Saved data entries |
-- Opening Marker --

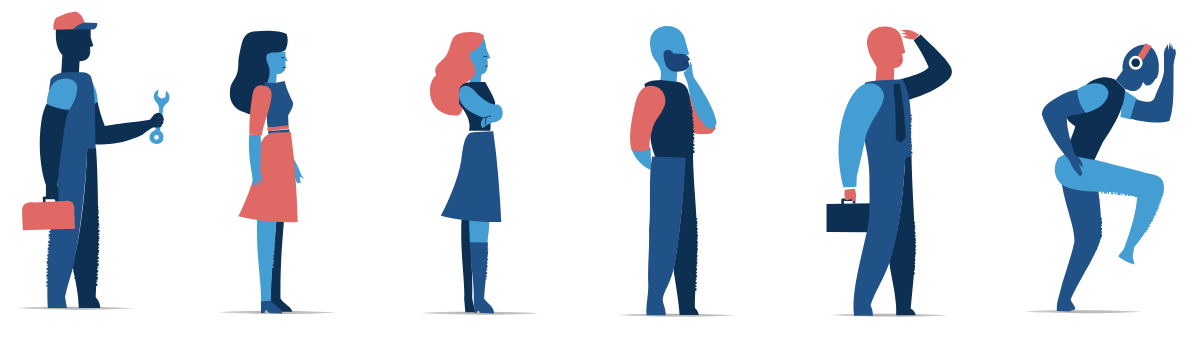
<!DOCTYPE html>
<html lang="en">
<head>
<meta charset="utf-8">
<title>Six standing figures</title>
<style>
:root{
  --paper:#ffffff;
  --navy:#0d2f52;
  --blue:#205187;
  --deep:#1a447a;
  --sky:#449ed4;
  --coral:#e06966;
  --shade:#b9b9b9;
}
html,body{margin:0;padding:0;background:var(--paper);overflow:hidden}
.lineup{display:block;width:1200px;height:338px;background:var(--paper)}
.navy{fill:var(--navy)}
.blue{fill:var(--blue)}
.deep{fill:var(--deep)}
.sky{fill:var(--sky)}
.coral{fill:var(--coral)}
.paper{fill:var(--paper)}
.grain{fill:none;stroke-width:3;stroke-dasharray:2 1.6 4 1.2 1.4 2.6 3 1.8;stroke-linecap:butt}
.grain-navy{stroke:var(--navy)}
.grain-blue{stroke:var(--blue)}
.grain-sky{stroke:var(--sky)}
.handle{fill:none;stroke:var(--navy);stroke-width:3.4;stroke-linejoin:round}
.line{fill:none;stroke:var(--navy);stroke-width:1.1;stroke-linecap:round}
.seam{fill:none;stroke:var(--blue);stroke-width:1}
</style>
</head>
<body>
<svg class="lineup" viewBox="0 0 1568 441.65" role="img" aria-label="Six people in profile: a mechanic, two women, a thinking man, a businessman and a dancer">
  <defs>
    <linearGradient id="shadow-fade" x1="0" x2="1" y1="0" y2="0">
      <stop offset="0" stop-color="#d9d9d9"/>
      <stop offset=".4" stop-color="#b4b4b4"/>
      <stop offset="1" stop-color="#c9c9c9"/>
    </linearGradient>
    <path id="ground-shadow" fill="url(#shadow-fade)" d="M0 0C14-1.6 40-1.8 77-1.6C112-1.6 138-.8 155 .4C138 1.8 112 2.4 77 2.2C44 2 16 1.4 0 0Z"/>
  </defs>

  <g id="ground">
    <use href="#ground-shadow" x="20" y="402.5"/>
    <use href="#ground-shadow" x="285" y="408"/>
    <use href="#ground-shadow" x="549" y="409"/>
    <use href="#ground-shadow" x="806" y="411.5"/>
    <use href="#ground-shadow" x="1084" y="411.5"/>
    <use href="#ground-shadow" x="1337" y="407"/>
  </g>

  <g id="mechanic">
    <path class="navy" d="M114 193L125.5 193C128 230 128 270 128.500 300C129 330 126 362 125 388C128 392 131 396 131 402.500L103 402.500L102 388C100 372 97 360 95 346C105 310 112 250 114 193Z"/>
    <path class="grain grain-navy" d="M127 270L128.500 300L127.500 345L125.500 375"/>
    <path class="navy" d="M73 38H118.500V49L122 60L117.500 61.500C118 65 118 68 117.500 71C116 77 111 80 104 80L103 96H80L81.500 72C74 64 72.500 54 73 38Z"/>
    <path class="line" style="stroke:var(--blue)" d="M117.500 66.500L114 66.800"/>
    <path class="coral" d="M70 39C69 31 71 26 74 23L88 17L99 15C105 17 109 23 110.500 30L109 38Z"/>
    <path class="blue" d="M110 29.500L127 30C127.500 34 126 37.500 122 38.500L95 38C99 35 104 31 110 29.500Z"/>
    <path class="sky" d="M119 105C124 113 128 124 127.500 133L123 136Z"/>
    <g id="wrench">
      <path class="sky" d="M207 117C201 120 199 127 203 132C206 136 208 138 208 143L203 170C197 172 194 178 196 183C199 189 208 190 212 185C215 180 214 174 209 171L213 144C213 139 216 137 219 134C223 130 222 122 217 118.500L216 127L211 129L206 125Z"/>
      <circle class="paper" cx="204.500" cy="179.500" r="3"/>
    </g>
    <path class="navy" d="M123 136L127.500 133C130 145 133 155 137 164.500C156 161 176 160 196 156.500L201 150C204 147.500 208 147 211 149C213.500 151 213 153 214 155C214.500 157 213 158 213.500 160C213 163 211 162.500 211 165C208 168 203 166 199 167C194 170 190 173 186 176C168 185 146 190 123 188.500Z"/>
    <path class="seam" d="M206 154H213M206 158.500H213M205 162.500H211"/>
    <path class="blue" d="M66 104C70 97 78 95 88 94.500L108 94.500C116 95.500 119 98 120 104C123 116 124 132 124 150L125 194.500L114 194.500C112 244 105 300 96.500 346C92 362 88 374 85 388L87.500 402.500H62.500C61 384 62.500 364 62.500 345C63 328 65.500 312 66 298L75 250L76 180L64 118Z"/>
    <path class="grain grain-blue" d="M65.500 302L62.500 345L62 375"/>
    <path class="grain grain-navy" d="M96.500 349L99 364"/>
    <path class="sky" d="M61 136C62 114 70 103 86 102.500C96 103 101 108 101 115C100 128 95 137 90 144C80 143.500 69 140 61 136Z"/>
    <path class="coral" d="M30 301C29.500 290 28.500 280 29 273C30 266 36 264 44 264.500L85 262.500C93 262 97.500 265 97 273L98 299Z"/>
    <path class="handle" d="M58 264L57.500 258.500H74.500L74.500 262.500"/>
    <path class="navy" d="M61 135.500C70 140 80 143.500 90 143.500C84 160 83 180 79 205C77 220 76 234 75 242C77 248 77 253 76 258L73 263L69 257L60 258L60 242C54 225 51.500 202 52 182C53 162 55 146 61 135.500Z"/>
  </g>

  <g id="woman-dark-hair">
    <path class="navy" d="M361 289H371C369 315 366 345 366.500 390C372 398 381 401 382 407.500H364L353 394C354 360 358 320 361 289Z"/>
    <path class="sky" d="M336 287L361 289C358 325 354 360 354 395H341C342 370 334 330 336 287Z"/>
    <path class="grain grain-sky" d="M359 300L356 350"/>
    <path class="blue" d="M341 393.500L354 393C360 400 368 403 369 409.500L352 409L347.500 405L345.500 409H341Z"/>
    <path class="sky" d="M382 204C388 215 392 223 393 227.500L397 234L391.500 230.500L393 239.500L388 239L384.500 230Z"/>
    <path class="sky" d="M346 68H373V74L376 79L372.500 80.500C373.500 83 373 86 373 89C372 94 368 97 361.500 97L361 108H344L348 92Z"/>
    <path class="line" d="M368 75.500L371.500 75M370 88.500L373 88"/>
    <path class="navy" d="M327 42C345 39 366 40 374.500 44.500C377 51 376 60 372.500 66C365 70 355 67 349 71C346 78 350 82 351.500 88C354 98 350 106 347 112C344 126 341 141 335 148C331 150 326 150 320 147C306 143 299 132 300.500 119C301 109 306 105 309 98C313 88 310 82 313 70C316 56 317 46 327 42Z"/>
    <path class="blue" d="M345 107.500L361 108L372 106C374 115 379 127 383 134C383 142 379 146 376.500 151L377 165L350 167C346 150 353 130 345 107.500Z"/>
    <path class="coral" d="M349 167L376.500 163.500L378 168L350 171.500Z"/>
    <path class="blue" d="M350 171.500L378 169L378.500 174L351 175Z"/>
    <path class="coral" d="M355 173.500C364 173 372 173 380 172.500C385 210 388 250 389 290C363 291 335 289 311.500 282.500C325 255 336 225 338 195C341 184 346 176 355 173.500Z"/>
    <path class="coral" d="M340 111.500C348 111 355 115 355 123C354 142 346 154 342 177L326 176C325 160 328 132 331 119C333 114 336 112 340 111.500Z"/>
    <path class="sky" d="M325.500 176.500H340.500C342 195 340 210 340 224C343 230 342.500 238 341 241L337.500 233L336 243L330.500 241.500L329.500 229C326 210 324.500 195 325.500 176.500Z"/>
  </g>

  <g id="woman-coral-hair">
    <path class="navy" d="M603 287H614C613 310 618 345 617 390L621 408H608L606.500 390C608 370 601 330 603 287Z"/>
    <path class="sky" d="M613 288H639C640 300 637 309 637 319H614Z"/>
    <path class="blue" d="M614 316.500L637.500 317C637 345 634 370 632.500 390C638 397 646 402 645.500 409.500L628 409L625 406L622 409H620L619 392C620 370 614 340 614 316.500Z"/>
    <path class="grain grain-blue" d="M636.500 325L634.500 365"/>
    <path class="sky" d="M627 45C636 50 634 60 636.500 66L640.500 75.500L636.500 77.500C638 80 637 84 637 88C636 94 633 97 629 97.500L628 109H614L612 70Z"/>
    <path class="line" d="M632.500 74L636 73.500M634.500 86.500L637 86"/>
    <path class="coral" d="M597 45C608 40 626 41 632 46C633 58 622 65 614 69C612 77 620 83 621 91C623 101 610 106 603 114L600 128C606 135 606 146 599 151C583 152 569 145 564 132C560 120 561 106 570 98C566 87 572 84 581 75C590 65 587 50 597 45Z"/>
    <path class="navy" d="M600 118C602 109 608 107.500 618 107L634 107C638 115 645 125 647 134C647 141 644 145 641 149L641 168L640.500 171L613 171C616 158 608 146 600 136Z"/>
    <path class="sky" d="M601 116C608 107 618 115 625 124C633 131 643 138 651 136.500C657 140 658.500 148 655 155C650 160 645 160 641 161C637 162 634 166 630.500 167.500C627 163 628 158 632 154C618 149 603 141 600 128C599.500 123 600 119 601 116Z"/>
    <path class="line" d="M632 154L641 151.500M635 153.500L634 163"/>
    <path class="blue" d="M614 173.500C624 172 635 172 644.500 171.500C650 210 653 250 655 290C628 291 600 288 576 282C590 255 602 225 604 199C606 187 608 178 614 173.500Z"/>
  </g>

  <g id="thinking-man">
    <path class="navy" d="M895 204H905.500C906 240 911 280 911 315C911 345 908 376 908 402C910 404 913 408 913 411.500H888C887 395 883 372 880 352C888 310 893 260 895 204Z"/>
    <path class="grain grain-navy" d="M909.500 285L910.500 315L909.500 345L908.500 380"/>
    <path class="sky" d="M825.500 196L850 193L851 222.500C840 218 830 208 825.500 196Z"/>
    <path class="sky" d="M850 62C847 47 855 35 870 34C886 33.500 894 43 896 55L900.500 71L893 74L885 94L884 107H862C866 96 863 88 857 80C852 74 850.500 68 850 62Z"/>
    <path class="deep" d="M867 69C870 62 877 65 880 70L893 70.500C898 72 901 75 901.500 78L899 80L901 86C899 92 890 94.500 880 93.500C871 91 867 82 867 69Z"/>
    <path class="coral" d="M900 122L906 132C910 148 918 160 936 167L930 174C921 176 911 175.500 903 173Z"/>
    <path class="sky" d="M902.500 80C901 87 897 92 893 95C895 101 898 106 899 111C902 132 910 153 923 166C930 172 937 166 936 158C932 140 918 118 906.500 101C904 94 905 86 902.500 80Z"/>
    <path class="line" d="M894 82L900 82"/>
    <path class="navy" d="M842 110C848 105 856 105 863 104.500L886 107C897 109 900 118 901 127C906 150 906.500 180 905.500 207H857C850 190 848 176 851 160Z"/>
    <path class="grain grain-navy" d="M903 140L905.500 170L906 200"/>
    <path class="coral" d="M850 112C862 112 869.500 121 869.500 132C869 146 854 156 852 171C849 180 848 188 849 195.500C841 198 832 198 825 196C821 178 825 157 830 135C834 120 840 112 850 112Z"/>
    <path class="blue" d="M852 204.500L896 206C893 262 887 320 880.500 350C876 370 868 380 866 390C866 398 870 402 870 412H845C843 400 848 385 847 370C846 345 849 325 848 300C851 270 847 235 852 204.500Z"/>
  </g>

  <g id="businessman">
    <path class="navy" d="M1183 204H1191C1192 250 1195 290 1196 320C1196 350 1192 378 1190 403C1193 405 1196 408 1196.500 412H1171V402C1170 380 1163 355 1162 342C1175 300 1180 260 1183 204Z"/>
    <path class="grain grain-navy" d="M1194 290L1195.500 320L1193.500 360"/>
    <path class="coral" d="M1134 63C1130 48 1138 35 1155 34.500C1170 34 1177 42 1178.500 51L1183 68.500L1178.500 71C1180 74 1180 78 1179 82C1177 87 1173 89 1168.500 89L1168 107H1144L1145.500 88C1142 80 1136 74 1134 63Z"/>
    <path class="line" style="stroke:#a84b55" d="M1175 79.500L1179 79"/>
    <path class="coral" d="M1177 40C1184 37.500 1192 39 1201 45L1195.500 52C1189 51 1184 50.500 1179.500 48L1186 46.500L1177.500 43.500L1184 42.500Z"/>
    <path class="navy" d="M1203 45C1218 60 1235 74 1242 87C1246 95 1243 101 1237 106C1225 117 1208 124 1188 130.500L1176 104C1194 99 1207 95 1213.500 88C1208 75 1201 63 1194 53Z"/>
    <path class="navy" d="M1080 266.500L1140 265.500V303.500L1080 303Z"/>
    <path class="handle" d="M1101 266.500V261H1116V266"/>
    <path class="coral" d="M1104 248L1117 246.500C1119 252 1119 258 1117.500 263H1113V260L1105 262C1103 257 1103 252 1104 248Z"/>
    <path class="blue" d="M1130 108C1142 104 1165 105 1179 103.500C1186 114 1191 135 1190 160L1191 205.500H1183C1180 260 1175 302 1163 341C1154 366 1142 384 1137.500 399C1139 403 1141 407 1140.500 412.500H1116C1112 385 1124 342 1131 310C1138 285 1136 260 1136 230C1136 200 1126 180 1128 160Z"/>
    <path class="grain grain-blue" d="M1190 150L1189 178L1191 203"/>
    <path class="navy" d="M1168 110L1175.500 109.500C1180 130 1183 160 1183.500 180L1177 187L1170.500 182C1171 155 1170 135 1167.500 118Z"/>
    <path class="sky" d="M1127 111C1140 105 1153 112 1155 124C1156 140 1136 157 1131 180C1127 200 1123 215 1119.500 231L1119 244L1102 245C1097 225 1094 200 1096.500 180C1100 150 1110 121 1127 111Z"/>
    <path class="line" style="stroke:#fff" d="M1102 246L1119 245"/>
  </g>

  <g id="dancer">
    <path class="sky" d="M1468 117L1485 128.500L1478 156L1464 153Z"/>
    <path class="blue" d="M1484.500 129.500C1496 135 1506 134 1508.500 128C1513 115 1520 105 1521 92V75C1520 67 1523 62 1526 58L1527 66L1528.500 55L1530.500 64L1531 57L1533 65L1535.500 63.500L1536.500 69C1536 75 1533.500 79 1533.500 86C1533 110 1535 140 1528 158C1514 162 1493 160 1477 155Z"/>
    <path class="blue" d="M1387 238C1402 248 1420 250 1435 248C1438 270 1439.500 290 1439 308C1434 332 1412 362 1399 391C1400 396 1405 399 1405 404L1397 407L1381 406.500C1380 397 1383 390 1385 382C1390 360 1399 340 1404 315C1404 295 1392 270 1387 238Z"/>
    <path class="grain grain-blue" d="M1438.500 285L1438.500 308L1431 328"/>
    <path class="sky" d="M1392 201C1425 206 1480 222 1510 229C1519 232 1522 239 1520.500 250C1513 276 1500 302 1482 323L1480 335L1482.500 345.500C1475 344 1468 340 1461.500 335.500C1462 331 1468 329 1470 321C1477 302 1484 280 1486 258C1470 252 1452 250.500 1436 250.500C1416 250 1397 248 1387 241C1375 230 1377 214 1383 206Z"/>
    <path class="grain grain-sky" d="M1519.500 250L1511 276L1497 303M1439 251L1478 255"/>
    <path class="navy" d="M1420 110C1434 99 1448 99 1457 104L1470 117C1470 142 1453 168 1441 186L1430 209L1392 202C1394 190 1402 178 1405 165C1397 160 1393 155 1393 149Z"/>
    <path class="blue" d="M1467 92C1465 72 1480 59 1496 58C1510 60 1516 78 1514 93C1513 100 1512 102 1509 104C1507 109 1502 113 1497 111.500L1493.500 107C1491 116 1485 120 1477 118.500L1469.500 116L1458 104.500Z"/>
    <g id="headphones">
      <path class="coral" d="M1497 56.500L1505 60.500L1494 78L1486 74Z"/>
      <circle class="paper" cx="1484" cy="82" r="9"/>
      <circle class="navy" cx="1484" cy="82" r="5.600"/>
    </g>
    <path class="blue" d="M1408.500 117C1409 130 1412 140 1420 146.500C1406 152 1395 149 1394 155C1394 170 1400 189 1404.500 202C1412 207 1415.500 214 1414.500 219L1409.500 214L1414.500 227L1411.500 230.500L1403 221L1396.500 208.500C1380 190 1366 165 1361.500 150C1361.500 140 1370 134 1380 128C1390 122 1399 118 1408.500 117Z"/>
    <path class="sky" d="M1407.500 117C1424 105 1446 106 1448.500 121C1447 136 1434 143 1419 147.500C1411 139 1408 128 1407.500 117Z"/>
  </g>
</svg>
</body>
</html>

-- Closing Marker --

WHAT IS EXPECTED |
Please, from the entries above, set down exactly the lines from the one containing "110C848 105 856" through the one containing "112C862 112 869.500", and only those.

ANSWER SPACE |
    <path class="navy" d="M842 110C848 105 856 105 863 104.500L886 107C897 109 900 118 901 127C906 150 906.500 180 905.500 207H857C850 190 848 176 851 160Z"/>
    <path class="grain grain-navy" d="M903 140L905.500 170L906 200"/>
    <path class="coral" d="M850 112C862 112 869.500 121 869.500 132C869 146 854 156 852 171C849 180 848 188 849 195.500C841 198 832 198 825 196C821 178 825 157 830 135C834 120 840 112 850 112Z"/>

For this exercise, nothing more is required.